Assessment helps students to do their best work. Teachers support learning by giving students feedback on their learning progress and by helping them recognize learning problems (Bloom, Madaus, & Hastings, 1981). I believe in allowing students multiple attempts on assessment. All writing teachers know the benefits of a second chance. They know that students rarely write their best on a first draft. Teachers build into the writing process opportunities for students to gain feedback and to revise and improve their writing.
Included in my portfolio is a teacher work sample that describes a punctuation assessment delivered to all students in Mr. Gustkey’s 7th grade class. We assessed students early in the semester and developed lessons to correct mistakes in punctuation, such as appropriate usage of quotation marks and commas. It was exciting to see the student grow after these interventions. 14 out of 18 (77%) students improved their scores, and the girls outscored the boys with a 27% overall learning gain score. All students were happy with their improvement and it led to me feeling like I was being an effective teacher.
And that’s what effective teachers do, isn’t it? They adjust their teaching to serve the students they are working with. They understand the principle that all people can learn under the right conditions, and that carries an important implication. Fantini (1986) describes it well: “If a program does not achieve the intended goals. Then it is redesigned until it does. There are no learner failures only program failures.” (Fantini, 1986)
Bloom, B. S., Madaus, G. F., & Hastings, J. T. (1981). Evaluation to improve learning. New York: McGraw-Hill.
Fantini, M. D. (1986). Regaining excellence in education. Columbus, OH: Merrill.
Guskey, T. (2003). How Classroom Assessments Improve Learning. Educational Leadership, 60(5), 6-11. Retrieved July 10, 2018, from http://www.ascd.org/publications/educational-leadership/feb03/vol60/num05/How-Classroom-Assessments-Improve-Learning.aspx
Heppen, J. et al. (2010, December). Using Data to Improve Instruction in the Great City Schools: Key Dimensions of Practice. Washington, DC: Council of the Great City Schools
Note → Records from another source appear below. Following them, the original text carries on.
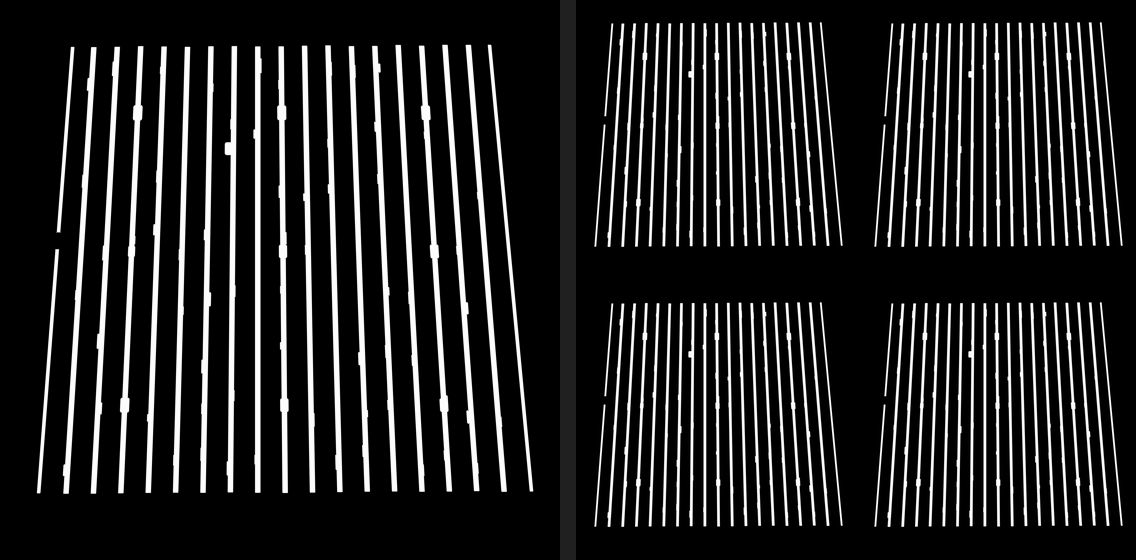
Left, the tile; right, the same tile 2 across and 2 down.
Give the GLSL for this pattern, as a WebGL 2 fragment shader.

```glsl
#version 300 es
precision highp float;

#define BARS 19.0
#define AXIS vec2(8.0, 0.4603)
#define SPACING vec2(0.0489, 0.0418)
#define SPAN vec2(0.1205, 0.9180)
#define HALF_WIDTH 0.0049
#define EDGE_HALF_WIDTH 0.0032
#define KNOT_SIZE vec2(0.0078, 0.0130)
#define NUB_CHANCE 0.5
#define NUB_ROWS 8.0
#define LARGE_NUB vec2(7.0, 0.7345)
#define GAP vec2(0.5700, 0.0150)
#define INK vec3(0.99)

uniform vec2 u_resolution;
out vec4 fragColor;

float hash(vec2 p) {
    vec3 q = fract(vec3(p.xyx) * 0.1031);
    q += dot(q, q.yzx + 33.33);
    return fract((q.x + q.y) * q.z);
}

float roundBox(vec2 p, vec2 halfSize, float radius) {
    vec2 q = abs(p) - halfSize + radius;
    return length(max(q, 0.0)) + min(max(q.x, q.y), 0.0) - radius;
}

// Irregular swelling to one side of a bar, at most one per row
float nubDistance(vec2 p, float bar) {
    float row = clamp(floor((p.y - SPAN.x) / (SPAN.y - SPAN.x) * NUB_ROWS), 0.0, NUB_ROWS - 1.0);
    vec2 cell = vec2(bar, row);
    if (hash(cell + 17.0) > NUB_CHANCE) return 1.0;
    float position = row + mix(0.25, 0.75, hash(cell + 41.0));
    float y = mix(SPAN.x, SPAN.y, position / NUB_ROWS);
    float side = hash(cell + 73.0) < 0.5 ? -1.0 : 1.0;
    float shift = side * mix(0.0010, 0.0036, pow(hash(cell + 97.0), 3.0));
    float halfHeight = mix(0.007, 0.014, hash(cell + 131.0));
    return roundBox(p - vec2(shift, y), vec2(HALF_WIDTH, halfHeight), 0.0025);
}

// Regular grid of knots: three rows on every sixth bar
float knotDistance(vec2 p, float bar) {
    if (mod(bar, 6.0) != 3.0) return 1.0;
    float d = 1.0;
    for (float row = -1.0; row <= 1.0; row++) {
        float y = 0.551 + 0.261 * row - 0.0135 * row * row;
        vec2 size = KNOT_SIZE * mix(0.8, 1.08, hash(vec2(bar, row + 5.0)));
        d = min(d, roundBox(p - vec2(0.0, y), size, 0.004));
    }
    return d;
}

float barDistance(vec2 uv) {
    // Bars converge upward around the vertical axis bar
    float rise = (uv.y - SPAN.x) / (SPAN.y - SPAN.x);
    float spacing = mix(SPACING.x, SPACING.y, rise);
    float bar = clamp(round((uv.x - AXIS.y) / spacing + AXIS.x), 0.0, BARS - 1.0);
    float center = AXIS.y + (bar - AXIS.x) * spacing;
    bool first = bar == 0.0;
    bool outer = first || bar == BARS - 1.0;
    if (outer) center += (first ? 0.004 : -0.004) * rise;
    vec2 p = vec2(uv.x - center, uv.y);

    // Slightly uneven, tilted ends
    float tilt = 0.004 * (bar / (BARS - 1.0) - 0.5);
    vec2 ends = SPAN + tilt + 0.002 * (vec2(hash(vec2(bar, 3.0)), hash(vec2(bar, 9.0))) - 0.5);
    vec2 halfSize = vec2(outer ? EDGE_HALF_WIDTH : HALF_WIDTH, 0.5 * (ends.y - ends.x));
    float d = roundBox(p - vec2(0.0, 0.5 * (ends.x + ends.y)), halfSize, 0.0015);

    // Wear
    if (!outer) d = min(d, min(nubDistance(p, bar), knotDistance(p, bar)));
    if (bar == LARGE_NUB.x)
        d = min(d, roundBox(p - vec2(-0.0075, LARGE_NUB.y), vec2(0.008, 0.0115), 0.004));
    if (first) d = max(d, GAP.y - abs(uv.y - GAP.x));
    return d;
}

void main() {
    vec2 uv = gl_FragCoord.xy / u_resolution;
    float pixel = 1.0 / min(u_resolution.x, u_resolution.y);
    float coverage = 1.0 - smoothstep(-0.75 * pixel, 0.75 * pixel, barDistance(uv));
    fragColor = vec4(INK * coverage, 1.0);
}
```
Larocque, M. (2007) Closing the Achievement Gap: The Experience of a Middle School. The Clearing House: A Journal of Educational Strategies, Issues and Ideas, 80:4, 157-162, DOI: 10.3200/TCHS.80.4.157-162
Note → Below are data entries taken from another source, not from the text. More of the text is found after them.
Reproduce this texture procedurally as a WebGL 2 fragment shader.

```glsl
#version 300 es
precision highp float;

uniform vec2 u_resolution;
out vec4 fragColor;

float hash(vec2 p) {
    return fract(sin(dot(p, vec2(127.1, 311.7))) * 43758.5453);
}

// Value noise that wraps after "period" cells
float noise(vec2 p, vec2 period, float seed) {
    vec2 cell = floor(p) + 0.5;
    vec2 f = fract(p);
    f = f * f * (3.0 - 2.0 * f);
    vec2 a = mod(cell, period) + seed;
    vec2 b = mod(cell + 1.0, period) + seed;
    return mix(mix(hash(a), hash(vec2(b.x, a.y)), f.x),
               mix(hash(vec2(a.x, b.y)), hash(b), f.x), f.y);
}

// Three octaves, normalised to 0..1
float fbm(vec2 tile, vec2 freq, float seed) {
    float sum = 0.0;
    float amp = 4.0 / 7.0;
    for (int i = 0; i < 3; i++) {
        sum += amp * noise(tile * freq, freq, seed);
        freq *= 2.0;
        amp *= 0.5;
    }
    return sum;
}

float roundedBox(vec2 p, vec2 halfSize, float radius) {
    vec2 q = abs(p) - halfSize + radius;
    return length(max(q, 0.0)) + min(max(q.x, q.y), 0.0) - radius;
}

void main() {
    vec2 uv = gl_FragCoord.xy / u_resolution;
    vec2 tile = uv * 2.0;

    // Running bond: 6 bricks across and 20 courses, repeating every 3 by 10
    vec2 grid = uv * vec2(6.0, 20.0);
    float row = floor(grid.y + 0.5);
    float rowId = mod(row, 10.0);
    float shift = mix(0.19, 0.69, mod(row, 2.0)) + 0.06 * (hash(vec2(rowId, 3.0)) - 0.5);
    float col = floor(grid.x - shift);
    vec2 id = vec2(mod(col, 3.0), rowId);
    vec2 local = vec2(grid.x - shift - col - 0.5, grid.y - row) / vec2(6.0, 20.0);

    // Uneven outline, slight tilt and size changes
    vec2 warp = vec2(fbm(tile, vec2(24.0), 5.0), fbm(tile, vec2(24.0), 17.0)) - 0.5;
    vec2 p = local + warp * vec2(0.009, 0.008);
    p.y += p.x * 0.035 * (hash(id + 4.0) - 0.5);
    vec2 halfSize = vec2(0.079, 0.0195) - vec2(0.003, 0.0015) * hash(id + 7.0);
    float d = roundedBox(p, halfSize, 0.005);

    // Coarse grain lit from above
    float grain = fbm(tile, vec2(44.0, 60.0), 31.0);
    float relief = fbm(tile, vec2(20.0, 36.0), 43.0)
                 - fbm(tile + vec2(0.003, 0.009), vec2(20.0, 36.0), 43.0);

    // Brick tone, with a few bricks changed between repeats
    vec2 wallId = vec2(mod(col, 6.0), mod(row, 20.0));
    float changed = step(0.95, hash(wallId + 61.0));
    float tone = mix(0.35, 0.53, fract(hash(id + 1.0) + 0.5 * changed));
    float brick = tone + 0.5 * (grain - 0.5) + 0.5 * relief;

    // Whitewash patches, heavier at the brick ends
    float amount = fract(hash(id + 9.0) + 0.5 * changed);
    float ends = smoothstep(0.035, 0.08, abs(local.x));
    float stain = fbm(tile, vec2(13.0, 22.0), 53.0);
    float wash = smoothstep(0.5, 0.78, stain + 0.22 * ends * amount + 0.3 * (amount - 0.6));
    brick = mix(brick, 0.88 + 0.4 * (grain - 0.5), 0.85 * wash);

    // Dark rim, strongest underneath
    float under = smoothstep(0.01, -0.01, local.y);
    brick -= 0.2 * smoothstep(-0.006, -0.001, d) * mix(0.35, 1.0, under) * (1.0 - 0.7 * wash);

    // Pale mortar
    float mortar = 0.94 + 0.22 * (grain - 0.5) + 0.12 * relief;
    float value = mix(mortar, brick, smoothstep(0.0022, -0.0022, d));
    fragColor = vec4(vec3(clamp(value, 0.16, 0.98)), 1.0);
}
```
Wiggins, G. (1998). Educative assessment. San Francisco: Jossey-Bass.